Firstly, I want to apologize for the very long radio silence since my last post. My responsibilities at work have escalated to unsustainable levels over the past year and I had to put this project on the sidelines in order to avoid burnout. Luckily, this issue has now been sorted out with my boss and 2014 promises to be more balanced, implying a more reliable continuation of the One in a Billion project.
So, let’s get straight back into this vitally important discussion about consumption patterns – the most direct way in which you and I can influence the world. Unfortunately, things have been going very much in the wrong direction over the past couple of decades. The video below is probably the best documentary on this very worrying topic of planned obsolescence.
As often mentioned on this blog, the environment in which we live determines our actions. It therefore becomes obvious that, if we live in an environment where our stuff breaks all the time, we automatically end up buying more stuff. Then, as we have to buy more and more new stuff and our finances become increasingly stretched, we become more price-sensitive and end up buying even lower quality stuff. This is a very dangerous vicious cycle.
An important factor in this cycle is the pricetag on the item. A lightbulb that will last for twenty years might be only three times more expensive than one that lasts for only a year or two, but we have been conditioned to ignore the vast difference in quality and only look at the purchasing price.
This culture is reinforced by the increasing popularity of massive low-price stores. See this article for example which states that the drive towards low-price-low-quality consumables is causing a rapid rise in the number of items bought per person. Apparently, the average American now buys more than one item of clothing every single week and a new TV every 2.5 years. Wow…
Other things such as consumer electronics are sold on a combination of planned and perceived obsolescence. Perceived obsolescence is when an item is trashed because it went out of fashion and is very common for things such as cell phones. As an example, Americans keep their phones for an average of less than two years, thereby trashing more than 100 million perfectly functional phones every year.
Naturally, it is in the best interests of the producer to release a new version with a few more functions every year in order to sell more product, but the actual value added to the consumer and to society by these extra functions (most of which are scarcely used) is highly questionable. As long as consumers keep buying, however, this will continue, allowing producers to increasingly compromise on quality.
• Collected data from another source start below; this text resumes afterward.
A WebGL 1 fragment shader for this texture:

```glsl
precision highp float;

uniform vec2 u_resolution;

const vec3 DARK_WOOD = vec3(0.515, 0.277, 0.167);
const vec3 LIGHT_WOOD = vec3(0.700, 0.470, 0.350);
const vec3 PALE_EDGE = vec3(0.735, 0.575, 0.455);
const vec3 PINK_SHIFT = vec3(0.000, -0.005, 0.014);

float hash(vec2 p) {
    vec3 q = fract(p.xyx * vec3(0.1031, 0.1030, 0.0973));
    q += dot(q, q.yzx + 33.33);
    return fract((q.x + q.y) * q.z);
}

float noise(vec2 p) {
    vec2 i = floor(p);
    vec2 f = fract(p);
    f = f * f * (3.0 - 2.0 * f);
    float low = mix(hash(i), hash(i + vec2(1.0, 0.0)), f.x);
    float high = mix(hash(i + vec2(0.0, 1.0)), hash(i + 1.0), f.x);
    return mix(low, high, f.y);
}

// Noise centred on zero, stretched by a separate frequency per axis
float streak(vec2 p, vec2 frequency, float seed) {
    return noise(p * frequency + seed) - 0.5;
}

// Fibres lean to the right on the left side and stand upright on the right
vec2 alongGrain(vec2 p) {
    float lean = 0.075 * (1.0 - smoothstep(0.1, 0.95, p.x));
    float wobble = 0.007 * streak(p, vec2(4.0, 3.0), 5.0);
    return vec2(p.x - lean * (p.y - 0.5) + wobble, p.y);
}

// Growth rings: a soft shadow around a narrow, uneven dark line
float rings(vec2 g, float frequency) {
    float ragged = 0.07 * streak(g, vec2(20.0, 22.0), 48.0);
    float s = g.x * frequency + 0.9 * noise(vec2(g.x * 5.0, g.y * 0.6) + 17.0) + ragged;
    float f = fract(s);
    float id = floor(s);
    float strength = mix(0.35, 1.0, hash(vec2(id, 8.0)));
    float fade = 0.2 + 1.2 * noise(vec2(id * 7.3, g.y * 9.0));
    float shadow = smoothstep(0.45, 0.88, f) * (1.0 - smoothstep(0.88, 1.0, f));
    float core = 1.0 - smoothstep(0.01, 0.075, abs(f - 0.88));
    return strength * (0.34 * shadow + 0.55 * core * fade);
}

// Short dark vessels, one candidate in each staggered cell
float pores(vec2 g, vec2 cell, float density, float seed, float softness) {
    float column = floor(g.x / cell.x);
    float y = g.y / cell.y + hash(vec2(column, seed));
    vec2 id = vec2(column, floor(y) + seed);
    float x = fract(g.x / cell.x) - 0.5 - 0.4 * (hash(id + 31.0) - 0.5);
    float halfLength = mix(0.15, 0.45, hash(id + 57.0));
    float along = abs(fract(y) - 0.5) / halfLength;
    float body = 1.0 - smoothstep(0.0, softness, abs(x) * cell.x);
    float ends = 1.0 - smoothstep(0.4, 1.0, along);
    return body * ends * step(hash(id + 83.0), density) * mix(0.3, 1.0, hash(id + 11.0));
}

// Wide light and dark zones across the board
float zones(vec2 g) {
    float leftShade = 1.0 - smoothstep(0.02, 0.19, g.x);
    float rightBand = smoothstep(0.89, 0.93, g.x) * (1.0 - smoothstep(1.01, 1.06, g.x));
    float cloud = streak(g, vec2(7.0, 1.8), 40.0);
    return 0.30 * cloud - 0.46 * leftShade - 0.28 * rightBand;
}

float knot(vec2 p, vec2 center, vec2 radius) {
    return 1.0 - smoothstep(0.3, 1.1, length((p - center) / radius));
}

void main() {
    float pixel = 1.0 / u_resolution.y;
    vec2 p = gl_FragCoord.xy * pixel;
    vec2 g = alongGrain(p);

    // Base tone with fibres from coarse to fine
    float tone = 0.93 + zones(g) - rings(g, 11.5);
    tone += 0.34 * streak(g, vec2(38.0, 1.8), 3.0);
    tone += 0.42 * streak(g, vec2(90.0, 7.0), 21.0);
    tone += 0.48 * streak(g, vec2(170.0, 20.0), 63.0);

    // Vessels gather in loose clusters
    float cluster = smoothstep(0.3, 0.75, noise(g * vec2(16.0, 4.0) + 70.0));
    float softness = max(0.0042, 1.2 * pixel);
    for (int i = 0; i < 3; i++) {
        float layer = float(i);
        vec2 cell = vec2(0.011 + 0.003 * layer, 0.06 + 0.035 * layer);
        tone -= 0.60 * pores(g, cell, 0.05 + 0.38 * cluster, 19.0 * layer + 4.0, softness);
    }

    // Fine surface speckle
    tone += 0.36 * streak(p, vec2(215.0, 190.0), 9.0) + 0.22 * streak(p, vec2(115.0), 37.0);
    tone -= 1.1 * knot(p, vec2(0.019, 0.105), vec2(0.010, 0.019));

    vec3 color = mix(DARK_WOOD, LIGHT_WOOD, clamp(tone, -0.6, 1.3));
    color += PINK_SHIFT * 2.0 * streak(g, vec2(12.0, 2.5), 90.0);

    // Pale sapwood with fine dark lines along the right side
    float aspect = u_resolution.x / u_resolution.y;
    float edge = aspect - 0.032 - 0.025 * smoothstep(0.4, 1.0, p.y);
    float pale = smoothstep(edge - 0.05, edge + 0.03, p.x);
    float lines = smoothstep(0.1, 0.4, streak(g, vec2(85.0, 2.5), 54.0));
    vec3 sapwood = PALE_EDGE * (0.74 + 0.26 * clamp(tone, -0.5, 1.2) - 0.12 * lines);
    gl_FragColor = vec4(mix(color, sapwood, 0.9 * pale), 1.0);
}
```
So, the first step to changing consumption patterns is therefore very simple: understand the concepts of planned and perceived obsolescence. Once this is properly understood, corrective actions start flowing quite naturally. Here is another video to help drive this understanding home.
Filed under: Consumption patterns – Better instead of more